YOUR TASK –
Wherever the string "ellipse" appears in the records, return the line that holds it.

EXTRACTED INFORMATION –
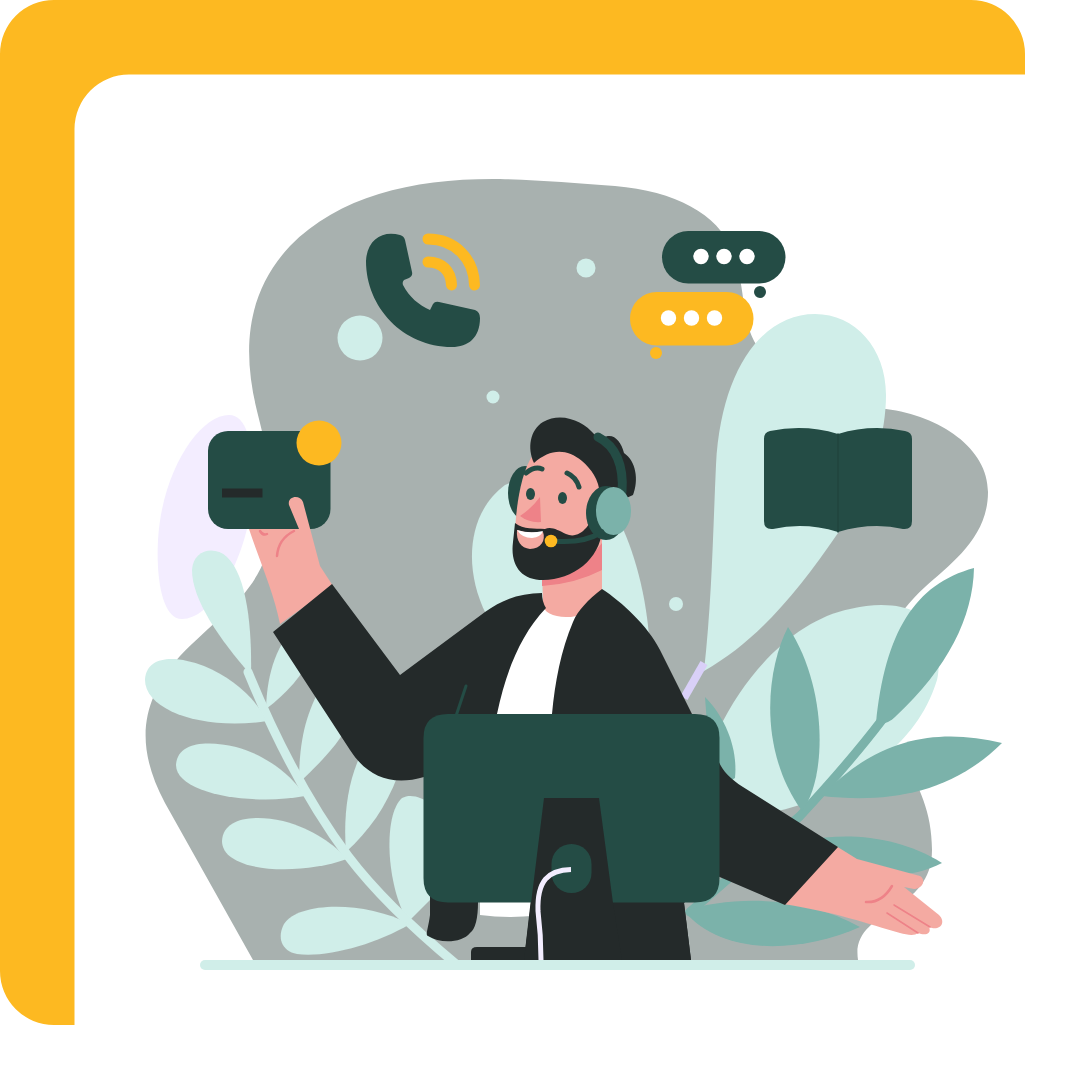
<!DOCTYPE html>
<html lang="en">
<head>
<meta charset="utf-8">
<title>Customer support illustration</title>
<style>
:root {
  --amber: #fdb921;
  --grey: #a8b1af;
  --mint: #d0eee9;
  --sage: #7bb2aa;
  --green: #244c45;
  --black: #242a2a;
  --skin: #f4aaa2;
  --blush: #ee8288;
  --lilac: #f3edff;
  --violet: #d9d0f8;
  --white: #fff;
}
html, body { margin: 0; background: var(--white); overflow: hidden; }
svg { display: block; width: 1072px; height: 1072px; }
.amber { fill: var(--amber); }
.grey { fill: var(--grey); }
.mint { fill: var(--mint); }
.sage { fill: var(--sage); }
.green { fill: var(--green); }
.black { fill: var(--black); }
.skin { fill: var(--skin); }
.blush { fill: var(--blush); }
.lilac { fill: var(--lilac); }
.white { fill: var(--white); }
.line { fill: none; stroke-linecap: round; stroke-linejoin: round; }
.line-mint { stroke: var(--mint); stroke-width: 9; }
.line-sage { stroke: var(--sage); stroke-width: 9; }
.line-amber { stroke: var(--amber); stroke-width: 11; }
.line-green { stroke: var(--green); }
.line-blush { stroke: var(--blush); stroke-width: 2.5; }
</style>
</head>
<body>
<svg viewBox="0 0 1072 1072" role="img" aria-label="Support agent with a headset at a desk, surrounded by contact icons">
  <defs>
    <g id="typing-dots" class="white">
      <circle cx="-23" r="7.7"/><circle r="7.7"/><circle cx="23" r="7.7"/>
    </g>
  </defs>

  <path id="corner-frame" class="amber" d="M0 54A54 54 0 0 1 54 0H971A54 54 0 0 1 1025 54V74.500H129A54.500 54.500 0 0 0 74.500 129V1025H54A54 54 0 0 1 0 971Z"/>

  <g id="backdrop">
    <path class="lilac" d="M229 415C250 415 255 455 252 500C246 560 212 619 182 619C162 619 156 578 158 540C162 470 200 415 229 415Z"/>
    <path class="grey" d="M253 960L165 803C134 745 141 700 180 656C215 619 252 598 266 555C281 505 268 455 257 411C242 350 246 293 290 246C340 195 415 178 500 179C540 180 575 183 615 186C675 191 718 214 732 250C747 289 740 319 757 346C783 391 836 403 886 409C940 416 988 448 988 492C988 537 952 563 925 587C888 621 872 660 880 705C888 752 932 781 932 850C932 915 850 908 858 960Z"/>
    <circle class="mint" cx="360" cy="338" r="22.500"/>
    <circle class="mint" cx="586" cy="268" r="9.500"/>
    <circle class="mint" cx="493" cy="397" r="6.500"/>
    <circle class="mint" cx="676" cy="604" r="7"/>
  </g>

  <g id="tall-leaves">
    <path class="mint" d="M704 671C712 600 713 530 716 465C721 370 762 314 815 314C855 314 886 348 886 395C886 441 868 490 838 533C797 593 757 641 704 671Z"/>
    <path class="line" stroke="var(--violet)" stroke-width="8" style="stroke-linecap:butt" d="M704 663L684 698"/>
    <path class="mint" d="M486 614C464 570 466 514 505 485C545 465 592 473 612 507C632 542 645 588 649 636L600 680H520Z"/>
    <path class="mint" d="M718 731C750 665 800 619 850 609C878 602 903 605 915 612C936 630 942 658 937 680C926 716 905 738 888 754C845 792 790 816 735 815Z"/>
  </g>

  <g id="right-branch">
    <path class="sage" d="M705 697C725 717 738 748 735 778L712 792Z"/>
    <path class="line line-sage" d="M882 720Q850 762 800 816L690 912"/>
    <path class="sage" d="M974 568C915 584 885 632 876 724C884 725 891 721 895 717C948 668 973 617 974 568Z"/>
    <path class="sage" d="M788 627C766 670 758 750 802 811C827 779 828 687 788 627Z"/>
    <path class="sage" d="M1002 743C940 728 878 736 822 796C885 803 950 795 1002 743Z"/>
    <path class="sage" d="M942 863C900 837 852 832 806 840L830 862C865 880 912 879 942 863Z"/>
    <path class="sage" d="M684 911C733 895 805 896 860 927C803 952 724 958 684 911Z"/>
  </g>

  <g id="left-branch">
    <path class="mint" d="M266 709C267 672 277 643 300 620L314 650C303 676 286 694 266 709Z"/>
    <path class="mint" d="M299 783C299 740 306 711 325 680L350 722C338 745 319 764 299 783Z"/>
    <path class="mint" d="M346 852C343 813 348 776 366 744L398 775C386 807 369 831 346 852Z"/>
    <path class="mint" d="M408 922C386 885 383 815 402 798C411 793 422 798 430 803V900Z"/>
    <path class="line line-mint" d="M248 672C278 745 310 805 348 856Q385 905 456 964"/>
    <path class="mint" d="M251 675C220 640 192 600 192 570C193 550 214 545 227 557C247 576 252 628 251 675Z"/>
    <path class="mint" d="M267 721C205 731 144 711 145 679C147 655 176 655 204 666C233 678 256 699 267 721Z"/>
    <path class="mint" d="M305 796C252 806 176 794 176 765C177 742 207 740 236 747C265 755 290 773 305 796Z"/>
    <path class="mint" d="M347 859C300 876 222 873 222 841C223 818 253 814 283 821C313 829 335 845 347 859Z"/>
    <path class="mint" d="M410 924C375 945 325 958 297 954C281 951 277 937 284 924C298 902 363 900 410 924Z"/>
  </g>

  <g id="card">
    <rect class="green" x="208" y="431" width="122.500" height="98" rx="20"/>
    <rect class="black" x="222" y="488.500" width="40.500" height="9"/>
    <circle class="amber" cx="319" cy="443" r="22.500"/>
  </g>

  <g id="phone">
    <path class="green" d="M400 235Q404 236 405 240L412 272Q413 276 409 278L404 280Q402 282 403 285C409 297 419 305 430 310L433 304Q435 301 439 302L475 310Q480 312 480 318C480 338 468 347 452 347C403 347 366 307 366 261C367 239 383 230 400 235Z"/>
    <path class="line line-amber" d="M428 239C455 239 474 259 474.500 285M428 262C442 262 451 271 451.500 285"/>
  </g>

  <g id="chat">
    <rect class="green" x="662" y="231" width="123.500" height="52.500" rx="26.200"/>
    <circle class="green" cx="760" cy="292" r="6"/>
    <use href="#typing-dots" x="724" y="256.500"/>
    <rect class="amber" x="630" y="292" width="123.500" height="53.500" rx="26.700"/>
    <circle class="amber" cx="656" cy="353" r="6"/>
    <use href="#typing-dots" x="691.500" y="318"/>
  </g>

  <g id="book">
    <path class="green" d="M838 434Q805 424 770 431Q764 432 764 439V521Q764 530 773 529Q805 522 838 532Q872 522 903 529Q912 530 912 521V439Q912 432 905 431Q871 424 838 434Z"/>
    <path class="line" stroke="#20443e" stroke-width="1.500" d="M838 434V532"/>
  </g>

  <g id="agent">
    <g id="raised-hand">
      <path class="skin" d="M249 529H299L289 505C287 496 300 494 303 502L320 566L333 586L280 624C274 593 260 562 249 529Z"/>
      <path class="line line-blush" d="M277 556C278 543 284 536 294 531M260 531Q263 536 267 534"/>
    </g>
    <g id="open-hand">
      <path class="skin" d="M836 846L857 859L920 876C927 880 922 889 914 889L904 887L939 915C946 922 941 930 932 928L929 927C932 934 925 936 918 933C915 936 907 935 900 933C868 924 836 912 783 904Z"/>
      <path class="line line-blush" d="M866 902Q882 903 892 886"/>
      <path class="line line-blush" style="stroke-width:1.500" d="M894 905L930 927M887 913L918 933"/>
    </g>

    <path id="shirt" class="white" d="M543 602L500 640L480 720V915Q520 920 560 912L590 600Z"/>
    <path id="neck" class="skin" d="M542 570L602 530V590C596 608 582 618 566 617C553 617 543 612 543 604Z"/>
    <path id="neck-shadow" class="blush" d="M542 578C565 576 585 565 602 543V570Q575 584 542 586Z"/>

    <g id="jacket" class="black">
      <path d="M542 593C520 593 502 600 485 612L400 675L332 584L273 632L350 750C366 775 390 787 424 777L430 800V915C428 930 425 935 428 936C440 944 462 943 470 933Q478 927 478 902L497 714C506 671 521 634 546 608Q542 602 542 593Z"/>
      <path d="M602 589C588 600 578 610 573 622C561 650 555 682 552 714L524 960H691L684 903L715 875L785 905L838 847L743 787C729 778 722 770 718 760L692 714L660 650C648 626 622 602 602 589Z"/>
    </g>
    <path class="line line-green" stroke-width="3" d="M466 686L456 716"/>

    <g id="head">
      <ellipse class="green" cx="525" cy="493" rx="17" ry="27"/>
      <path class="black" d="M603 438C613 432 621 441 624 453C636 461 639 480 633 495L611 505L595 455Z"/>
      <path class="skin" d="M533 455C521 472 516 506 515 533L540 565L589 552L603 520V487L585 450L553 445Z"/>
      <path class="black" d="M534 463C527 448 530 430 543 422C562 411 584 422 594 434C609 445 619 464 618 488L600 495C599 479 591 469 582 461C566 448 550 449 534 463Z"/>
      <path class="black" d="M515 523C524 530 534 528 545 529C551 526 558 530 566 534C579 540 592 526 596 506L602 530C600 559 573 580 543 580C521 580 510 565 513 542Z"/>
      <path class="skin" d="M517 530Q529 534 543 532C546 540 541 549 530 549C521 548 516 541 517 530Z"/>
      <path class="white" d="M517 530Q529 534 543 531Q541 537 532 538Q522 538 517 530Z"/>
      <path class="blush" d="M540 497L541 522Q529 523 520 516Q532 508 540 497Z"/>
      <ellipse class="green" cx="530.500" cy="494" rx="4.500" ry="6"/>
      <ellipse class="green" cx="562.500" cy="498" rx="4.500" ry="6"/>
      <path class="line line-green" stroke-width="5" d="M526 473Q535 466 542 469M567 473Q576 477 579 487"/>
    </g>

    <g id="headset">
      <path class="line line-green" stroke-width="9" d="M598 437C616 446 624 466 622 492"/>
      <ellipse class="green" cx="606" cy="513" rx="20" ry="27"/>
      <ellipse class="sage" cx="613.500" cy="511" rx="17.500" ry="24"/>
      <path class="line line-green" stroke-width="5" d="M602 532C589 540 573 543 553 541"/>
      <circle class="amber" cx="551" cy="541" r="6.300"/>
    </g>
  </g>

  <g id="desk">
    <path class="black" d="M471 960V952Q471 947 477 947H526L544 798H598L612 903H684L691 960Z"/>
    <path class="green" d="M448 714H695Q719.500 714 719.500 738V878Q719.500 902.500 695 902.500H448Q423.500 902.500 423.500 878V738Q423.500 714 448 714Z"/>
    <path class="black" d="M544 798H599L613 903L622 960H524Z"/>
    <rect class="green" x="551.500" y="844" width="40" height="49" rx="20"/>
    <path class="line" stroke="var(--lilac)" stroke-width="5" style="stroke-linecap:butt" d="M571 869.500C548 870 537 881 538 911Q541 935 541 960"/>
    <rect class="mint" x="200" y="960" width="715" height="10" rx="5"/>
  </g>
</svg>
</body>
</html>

ANSWER TO THE PROBLEM –
      <ellipse class="green" cx="525" cy="493" rx="17" ry="27"/>
      <ellipse class="green" cx="530.500" cy="494" rx="4.500" ry="6"/>
      <ellipse class="green" cx="562.500" cy="498" rx="4.500" ry="6"/>
      <ellipse class="green" cx="606" cy="513" rx="20" ry="27"/>
      <ellipse class="sage" cx="613.500" cy="511" rx="17.500" ry="24"/>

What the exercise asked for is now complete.